> EXERCISE OBJECTIVE:
All lines in the data bearing the string "ellipse" should be identified and copied.

* * *

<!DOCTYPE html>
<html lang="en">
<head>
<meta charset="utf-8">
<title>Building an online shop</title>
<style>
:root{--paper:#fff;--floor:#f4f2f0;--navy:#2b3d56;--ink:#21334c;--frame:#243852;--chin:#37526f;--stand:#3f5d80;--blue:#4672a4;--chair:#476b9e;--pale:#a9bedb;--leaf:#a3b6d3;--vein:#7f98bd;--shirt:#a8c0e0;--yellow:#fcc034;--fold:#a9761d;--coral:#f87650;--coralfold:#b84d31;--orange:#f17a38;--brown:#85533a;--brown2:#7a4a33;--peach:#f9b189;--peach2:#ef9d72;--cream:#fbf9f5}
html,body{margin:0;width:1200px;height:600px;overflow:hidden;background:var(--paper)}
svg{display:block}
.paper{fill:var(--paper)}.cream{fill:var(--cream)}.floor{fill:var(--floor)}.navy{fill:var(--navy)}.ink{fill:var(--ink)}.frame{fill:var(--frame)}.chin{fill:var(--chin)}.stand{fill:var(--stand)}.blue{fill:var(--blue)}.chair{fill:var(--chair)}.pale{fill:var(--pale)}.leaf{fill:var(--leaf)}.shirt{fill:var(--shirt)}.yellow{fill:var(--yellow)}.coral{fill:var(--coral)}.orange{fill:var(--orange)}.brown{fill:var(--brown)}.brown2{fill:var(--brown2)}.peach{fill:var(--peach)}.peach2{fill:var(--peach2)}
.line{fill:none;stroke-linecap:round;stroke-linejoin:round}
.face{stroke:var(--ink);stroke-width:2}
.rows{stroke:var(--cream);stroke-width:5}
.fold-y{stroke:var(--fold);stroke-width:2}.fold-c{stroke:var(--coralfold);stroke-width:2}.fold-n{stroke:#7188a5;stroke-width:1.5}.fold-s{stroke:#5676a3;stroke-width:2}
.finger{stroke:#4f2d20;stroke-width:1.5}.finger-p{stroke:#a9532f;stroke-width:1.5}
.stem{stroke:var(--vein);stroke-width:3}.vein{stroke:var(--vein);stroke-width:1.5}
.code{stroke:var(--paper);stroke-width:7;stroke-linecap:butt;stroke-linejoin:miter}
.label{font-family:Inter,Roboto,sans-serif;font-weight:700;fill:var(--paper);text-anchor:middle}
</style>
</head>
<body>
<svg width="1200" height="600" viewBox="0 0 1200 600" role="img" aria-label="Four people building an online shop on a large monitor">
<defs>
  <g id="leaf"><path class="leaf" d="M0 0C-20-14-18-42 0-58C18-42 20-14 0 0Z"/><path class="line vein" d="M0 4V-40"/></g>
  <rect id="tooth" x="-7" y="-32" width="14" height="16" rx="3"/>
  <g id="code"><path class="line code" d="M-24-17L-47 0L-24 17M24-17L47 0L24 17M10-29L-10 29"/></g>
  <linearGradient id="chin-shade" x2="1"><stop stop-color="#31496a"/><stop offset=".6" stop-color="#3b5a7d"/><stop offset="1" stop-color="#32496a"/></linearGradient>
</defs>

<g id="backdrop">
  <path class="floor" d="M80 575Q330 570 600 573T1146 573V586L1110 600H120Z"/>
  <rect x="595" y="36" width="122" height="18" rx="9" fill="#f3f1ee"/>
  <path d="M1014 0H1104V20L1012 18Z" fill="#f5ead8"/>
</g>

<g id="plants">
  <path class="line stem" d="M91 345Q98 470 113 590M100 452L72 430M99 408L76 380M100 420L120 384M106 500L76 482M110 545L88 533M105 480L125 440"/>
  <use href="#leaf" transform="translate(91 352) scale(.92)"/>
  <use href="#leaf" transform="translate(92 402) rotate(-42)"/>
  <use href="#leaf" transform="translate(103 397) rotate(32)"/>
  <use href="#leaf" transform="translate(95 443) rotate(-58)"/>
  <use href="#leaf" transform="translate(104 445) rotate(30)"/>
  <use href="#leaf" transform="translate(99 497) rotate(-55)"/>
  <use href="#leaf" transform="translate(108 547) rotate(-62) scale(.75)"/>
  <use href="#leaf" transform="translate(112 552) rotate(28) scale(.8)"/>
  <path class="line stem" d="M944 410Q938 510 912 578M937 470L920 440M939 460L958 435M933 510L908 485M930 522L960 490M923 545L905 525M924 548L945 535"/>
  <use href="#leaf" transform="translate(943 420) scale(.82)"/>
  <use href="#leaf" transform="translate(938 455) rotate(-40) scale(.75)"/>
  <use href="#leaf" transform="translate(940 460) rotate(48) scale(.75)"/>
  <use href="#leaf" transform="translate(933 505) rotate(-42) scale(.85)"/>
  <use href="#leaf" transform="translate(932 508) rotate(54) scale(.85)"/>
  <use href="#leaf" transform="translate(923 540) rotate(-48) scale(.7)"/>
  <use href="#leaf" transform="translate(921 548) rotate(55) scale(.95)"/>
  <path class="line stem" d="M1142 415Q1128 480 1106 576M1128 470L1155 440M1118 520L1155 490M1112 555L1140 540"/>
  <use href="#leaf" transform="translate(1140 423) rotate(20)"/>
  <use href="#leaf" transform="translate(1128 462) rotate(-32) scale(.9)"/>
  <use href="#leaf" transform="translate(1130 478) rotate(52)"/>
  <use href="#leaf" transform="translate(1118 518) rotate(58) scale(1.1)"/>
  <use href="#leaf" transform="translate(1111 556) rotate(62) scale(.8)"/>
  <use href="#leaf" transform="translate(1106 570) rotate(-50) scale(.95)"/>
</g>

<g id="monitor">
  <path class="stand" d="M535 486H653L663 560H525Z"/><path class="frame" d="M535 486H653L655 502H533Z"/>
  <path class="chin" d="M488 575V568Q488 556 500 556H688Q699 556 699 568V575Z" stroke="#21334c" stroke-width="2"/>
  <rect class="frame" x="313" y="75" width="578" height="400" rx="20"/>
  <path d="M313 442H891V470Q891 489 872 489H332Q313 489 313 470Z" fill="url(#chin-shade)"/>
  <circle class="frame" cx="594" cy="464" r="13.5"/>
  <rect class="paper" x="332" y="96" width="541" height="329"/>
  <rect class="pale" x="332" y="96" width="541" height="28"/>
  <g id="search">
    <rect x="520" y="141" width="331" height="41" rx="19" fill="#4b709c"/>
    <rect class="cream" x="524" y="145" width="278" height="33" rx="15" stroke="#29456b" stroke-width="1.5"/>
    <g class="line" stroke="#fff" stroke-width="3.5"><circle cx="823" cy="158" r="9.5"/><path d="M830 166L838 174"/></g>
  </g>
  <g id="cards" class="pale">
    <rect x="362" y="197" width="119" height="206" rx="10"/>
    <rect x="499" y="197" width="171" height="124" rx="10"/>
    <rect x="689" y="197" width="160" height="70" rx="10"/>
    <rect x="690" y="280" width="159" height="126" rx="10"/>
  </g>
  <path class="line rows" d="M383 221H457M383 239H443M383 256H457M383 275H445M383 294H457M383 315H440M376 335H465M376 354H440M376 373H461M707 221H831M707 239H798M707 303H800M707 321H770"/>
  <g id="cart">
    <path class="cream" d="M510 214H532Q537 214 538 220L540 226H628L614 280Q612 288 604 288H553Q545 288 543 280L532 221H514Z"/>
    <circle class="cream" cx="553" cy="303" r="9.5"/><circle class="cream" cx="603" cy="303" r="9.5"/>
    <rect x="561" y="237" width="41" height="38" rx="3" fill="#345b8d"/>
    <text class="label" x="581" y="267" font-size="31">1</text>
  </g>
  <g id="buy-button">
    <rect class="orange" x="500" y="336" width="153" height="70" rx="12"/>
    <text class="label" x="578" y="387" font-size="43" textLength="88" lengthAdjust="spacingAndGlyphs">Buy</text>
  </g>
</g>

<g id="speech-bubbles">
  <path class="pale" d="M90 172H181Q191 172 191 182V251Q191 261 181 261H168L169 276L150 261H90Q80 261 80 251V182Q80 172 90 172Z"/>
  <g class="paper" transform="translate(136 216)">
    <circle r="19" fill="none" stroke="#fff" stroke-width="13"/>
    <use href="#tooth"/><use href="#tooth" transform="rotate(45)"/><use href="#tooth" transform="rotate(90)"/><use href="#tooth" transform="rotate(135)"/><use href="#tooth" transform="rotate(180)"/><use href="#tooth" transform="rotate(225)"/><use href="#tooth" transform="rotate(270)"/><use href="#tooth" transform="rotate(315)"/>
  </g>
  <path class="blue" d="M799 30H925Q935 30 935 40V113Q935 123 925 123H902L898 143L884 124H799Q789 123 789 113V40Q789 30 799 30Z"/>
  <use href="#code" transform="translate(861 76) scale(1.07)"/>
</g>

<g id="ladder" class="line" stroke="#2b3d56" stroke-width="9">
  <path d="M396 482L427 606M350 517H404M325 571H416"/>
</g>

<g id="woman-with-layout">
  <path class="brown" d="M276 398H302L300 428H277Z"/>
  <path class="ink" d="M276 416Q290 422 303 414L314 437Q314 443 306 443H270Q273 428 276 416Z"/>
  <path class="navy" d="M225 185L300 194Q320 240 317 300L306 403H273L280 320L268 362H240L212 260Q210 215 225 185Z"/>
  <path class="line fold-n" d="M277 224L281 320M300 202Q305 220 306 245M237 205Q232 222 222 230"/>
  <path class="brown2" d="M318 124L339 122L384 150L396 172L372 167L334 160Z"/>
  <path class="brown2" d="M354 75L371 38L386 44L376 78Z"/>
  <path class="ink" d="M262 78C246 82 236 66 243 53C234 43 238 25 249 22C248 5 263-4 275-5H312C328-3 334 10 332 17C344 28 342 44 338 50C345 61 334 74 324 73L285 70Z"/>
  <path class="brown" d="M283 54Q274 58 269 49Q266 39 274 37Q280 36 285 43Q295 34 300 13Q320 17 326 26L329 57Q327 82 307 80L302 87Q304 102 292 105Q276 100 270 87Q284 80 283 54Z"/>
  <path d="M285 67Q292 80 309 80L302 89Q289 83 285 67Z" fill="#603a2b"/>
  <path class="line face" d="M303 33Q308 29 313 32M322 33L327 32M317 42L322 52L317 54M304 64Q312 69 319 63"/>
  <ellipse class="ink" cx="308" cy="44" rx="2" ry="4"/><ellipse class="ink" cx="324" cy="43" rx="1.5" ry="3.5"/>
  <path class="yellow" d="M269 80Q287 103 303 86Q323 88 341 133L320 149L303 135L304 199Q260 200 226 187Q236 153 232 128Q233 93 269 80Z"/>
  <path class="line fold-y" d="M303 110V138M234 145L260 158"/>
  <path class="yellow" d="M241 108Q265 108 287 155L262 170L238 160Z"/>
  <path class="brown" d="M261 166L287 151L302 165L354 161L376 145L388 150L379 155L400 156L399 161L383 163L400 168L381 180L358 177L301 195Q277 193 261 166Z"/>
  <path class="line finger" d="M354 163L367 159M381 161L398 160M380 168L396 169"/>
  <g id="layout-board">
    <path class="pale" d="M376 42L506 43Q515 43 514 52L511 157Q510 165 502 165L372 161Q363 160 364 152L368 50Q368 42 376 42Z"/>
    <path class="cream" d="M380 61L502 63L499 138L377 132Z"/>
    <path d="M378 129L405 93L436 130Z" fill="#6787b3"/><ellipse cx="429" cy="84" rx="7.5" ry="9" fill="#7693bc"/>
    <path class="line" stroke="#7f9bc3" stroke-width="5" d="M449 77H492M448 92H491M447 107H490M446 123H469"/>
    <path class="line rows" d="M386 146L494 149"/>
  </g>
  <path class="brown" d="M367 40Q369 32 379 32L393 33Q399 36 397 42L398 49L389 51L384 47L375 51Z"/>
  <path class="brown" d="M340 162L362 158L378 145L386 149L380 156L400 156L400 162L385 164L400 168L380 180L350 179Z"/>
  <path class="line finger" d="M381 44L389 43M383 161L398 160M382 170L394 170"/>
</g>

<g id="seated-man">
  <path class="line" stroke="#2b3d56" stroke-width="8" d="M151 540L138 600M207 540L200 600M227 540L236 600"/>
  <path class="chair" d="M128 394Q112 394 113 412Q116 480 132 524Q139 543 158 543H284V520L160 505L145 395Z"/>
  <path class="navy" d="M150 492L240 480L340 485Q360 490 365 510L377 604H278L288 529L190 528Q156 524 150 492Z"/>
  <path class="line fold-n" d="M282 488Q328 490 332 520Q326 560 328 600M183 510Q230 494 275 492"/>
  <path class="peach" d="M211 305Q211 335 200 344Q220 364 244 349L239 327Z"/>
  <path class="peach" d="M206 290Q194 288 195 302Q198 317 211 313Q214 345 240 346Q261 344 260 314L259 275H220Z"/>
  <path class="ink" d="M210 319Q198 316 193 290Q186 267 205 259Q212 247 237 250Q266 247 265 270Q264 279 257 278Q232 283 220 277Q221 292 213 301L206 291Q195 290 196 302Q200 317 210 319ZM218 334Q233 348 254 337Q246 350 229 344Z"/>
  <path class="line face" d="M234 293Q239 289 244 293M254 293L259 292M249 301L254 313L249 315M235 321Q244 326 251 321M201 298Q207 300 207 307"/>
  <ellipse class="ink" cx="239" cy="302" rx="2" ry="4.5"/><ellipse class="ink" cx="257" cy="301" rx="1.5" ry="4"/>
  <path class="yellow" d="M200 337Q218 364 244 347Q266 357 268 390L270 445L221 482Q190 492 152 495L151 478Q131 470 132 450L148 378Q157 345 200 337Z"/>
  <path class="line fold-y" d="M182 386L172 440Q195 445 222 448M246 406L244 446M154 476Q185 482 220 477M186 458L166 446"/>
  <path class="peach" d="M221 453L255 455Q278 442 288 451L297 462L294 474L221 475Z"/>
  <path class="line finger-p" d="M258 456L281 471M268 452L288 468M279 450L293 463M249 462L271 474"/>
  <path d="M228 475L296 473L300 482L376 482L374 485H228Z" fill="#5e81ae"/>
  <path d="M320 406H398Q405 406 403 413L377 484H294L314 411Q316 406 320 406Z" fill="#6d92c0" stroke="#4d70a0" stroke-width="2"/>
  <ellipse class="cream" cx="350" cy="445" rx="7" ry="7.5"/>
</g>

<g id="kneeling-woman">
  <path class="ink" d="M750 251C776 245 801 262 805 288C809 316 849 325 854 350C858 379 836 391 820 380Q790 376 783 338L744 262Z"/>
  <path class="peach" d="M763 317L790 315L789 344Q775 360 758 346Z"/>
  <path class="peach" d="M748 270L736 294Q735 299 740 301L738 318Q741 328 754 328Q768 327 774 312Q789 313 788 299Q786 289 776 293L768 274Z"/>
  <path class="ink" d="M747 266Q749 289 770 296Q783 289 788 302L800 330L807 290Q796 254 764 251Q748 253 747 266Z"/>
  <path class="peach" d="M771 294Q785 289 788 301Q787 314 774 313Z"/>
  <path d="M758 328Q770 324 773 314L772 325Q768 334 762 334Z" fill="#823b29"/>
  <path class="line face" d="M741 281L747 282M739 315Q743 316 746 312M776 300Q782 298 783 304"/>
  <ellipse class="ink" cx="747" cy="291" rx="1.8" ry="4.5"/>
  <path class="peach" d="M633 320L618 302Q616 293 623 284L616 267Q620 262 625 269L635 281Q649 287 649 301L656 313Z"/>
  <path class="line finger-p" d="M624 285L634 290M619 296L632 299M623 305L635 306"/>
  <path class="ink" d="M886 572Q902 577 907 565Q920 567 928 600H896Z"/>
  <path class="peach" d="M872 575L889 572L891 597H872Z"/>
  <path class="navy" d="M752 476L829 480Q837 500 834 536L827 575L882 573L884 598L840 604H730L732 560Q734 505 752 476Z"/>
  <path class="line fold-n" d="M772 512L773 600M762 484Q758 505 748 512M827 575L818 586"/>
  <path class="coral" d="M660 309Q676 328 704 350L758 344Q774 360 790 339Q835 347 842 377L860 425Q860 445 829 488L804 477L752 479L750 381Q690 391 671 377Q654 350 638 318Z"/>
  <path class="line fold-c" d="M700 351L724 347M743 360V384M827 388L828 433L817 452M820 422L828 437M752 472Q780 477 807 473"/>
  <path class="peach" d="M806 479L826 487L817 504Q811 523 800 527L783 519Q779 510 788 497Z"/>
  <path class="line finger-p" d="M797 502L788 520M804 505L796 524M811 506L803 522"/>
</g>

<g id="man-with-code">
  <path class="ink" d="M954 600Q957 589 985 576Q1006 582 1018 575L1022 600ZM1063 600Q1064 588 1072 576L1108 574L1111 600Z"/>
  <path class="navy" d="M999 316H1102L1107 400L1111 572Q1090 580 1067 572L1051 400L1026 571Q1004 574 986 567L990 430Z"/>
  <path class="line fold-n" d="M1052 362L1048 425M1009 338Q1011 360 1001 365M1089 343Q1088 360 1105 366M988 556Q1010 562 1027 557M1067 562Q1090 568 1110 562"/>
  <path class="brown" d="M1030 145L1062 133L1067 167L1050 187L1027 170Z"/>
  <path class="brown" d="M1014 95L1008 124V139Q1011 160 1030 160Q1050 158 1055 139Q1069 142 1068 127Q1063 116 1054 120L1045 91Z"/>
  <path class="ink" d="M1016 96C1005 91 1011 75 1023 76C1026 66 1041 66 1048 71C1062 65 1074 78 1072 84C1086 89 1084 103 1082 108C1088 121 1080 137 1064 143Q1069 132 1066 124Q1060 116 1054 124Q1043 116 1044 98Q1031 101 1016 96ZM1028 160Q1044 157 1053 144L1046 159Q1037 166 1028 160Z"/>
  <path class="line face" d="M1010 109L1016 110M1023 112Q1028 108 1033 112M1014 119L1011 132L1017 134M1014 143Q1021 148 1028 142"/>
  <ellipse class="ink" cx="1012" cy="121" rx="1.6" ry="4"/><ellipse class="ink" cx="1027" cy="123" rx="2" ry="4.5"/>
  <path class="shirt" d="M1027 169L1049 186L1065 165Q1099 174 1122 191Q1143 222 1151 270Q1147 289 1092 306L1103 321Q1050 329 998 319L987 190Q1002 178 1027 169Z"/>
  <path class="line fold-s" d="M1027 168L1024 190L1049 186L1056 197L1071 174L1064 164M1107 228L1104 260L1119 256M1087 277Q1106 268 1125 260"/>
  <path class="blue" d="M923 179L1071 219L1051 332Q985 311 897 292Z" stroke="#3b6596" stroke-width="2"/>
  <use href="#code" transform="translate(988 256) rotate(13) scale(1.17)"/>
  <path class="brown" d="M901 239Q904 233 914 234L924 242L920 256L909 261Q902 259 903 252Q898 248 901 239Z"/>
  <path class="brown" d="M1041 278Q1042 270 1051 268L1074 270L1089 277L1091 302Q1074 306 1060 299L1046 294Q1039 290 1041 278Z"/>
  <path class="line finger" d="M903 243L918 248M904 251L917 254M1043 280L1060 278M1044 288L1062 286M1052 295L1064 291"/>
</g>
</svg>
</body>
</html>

* * *

> WRITTEN RESPONSE:
  <ellipse class="ink" cx="308" cy="44" rx="2" ry="4"/><ellipse class="ink" cx="324" cy="43" rx="1.5" ry="3.5"/>
    <path d="M378 129L405 93L436 130Z" fill="#6787b3"/><ellipse cx="429" cy="84" rx="7.5" ry="9" fill="#7693bc"/>
  <ellipse class="ink" cx="239" cy="302" rx="2" ry="4.5"/><ellipse class="ink" cx="257" cy="301" rx="1.5" ry="4"/>
  <ellipse class="cream" cx="350" cy="445" rx="7" ry="7.5"/>
  <ellipse class="ink" cx="747" cy="291" rx="1.8" ry="4.5"/>
  <ellipse class="ink" cx="1012" cy="121" rx="1.6" ry="4"/><ellipse class="ink" cx="1027" cy="123" rx="2" ry="4.5"/>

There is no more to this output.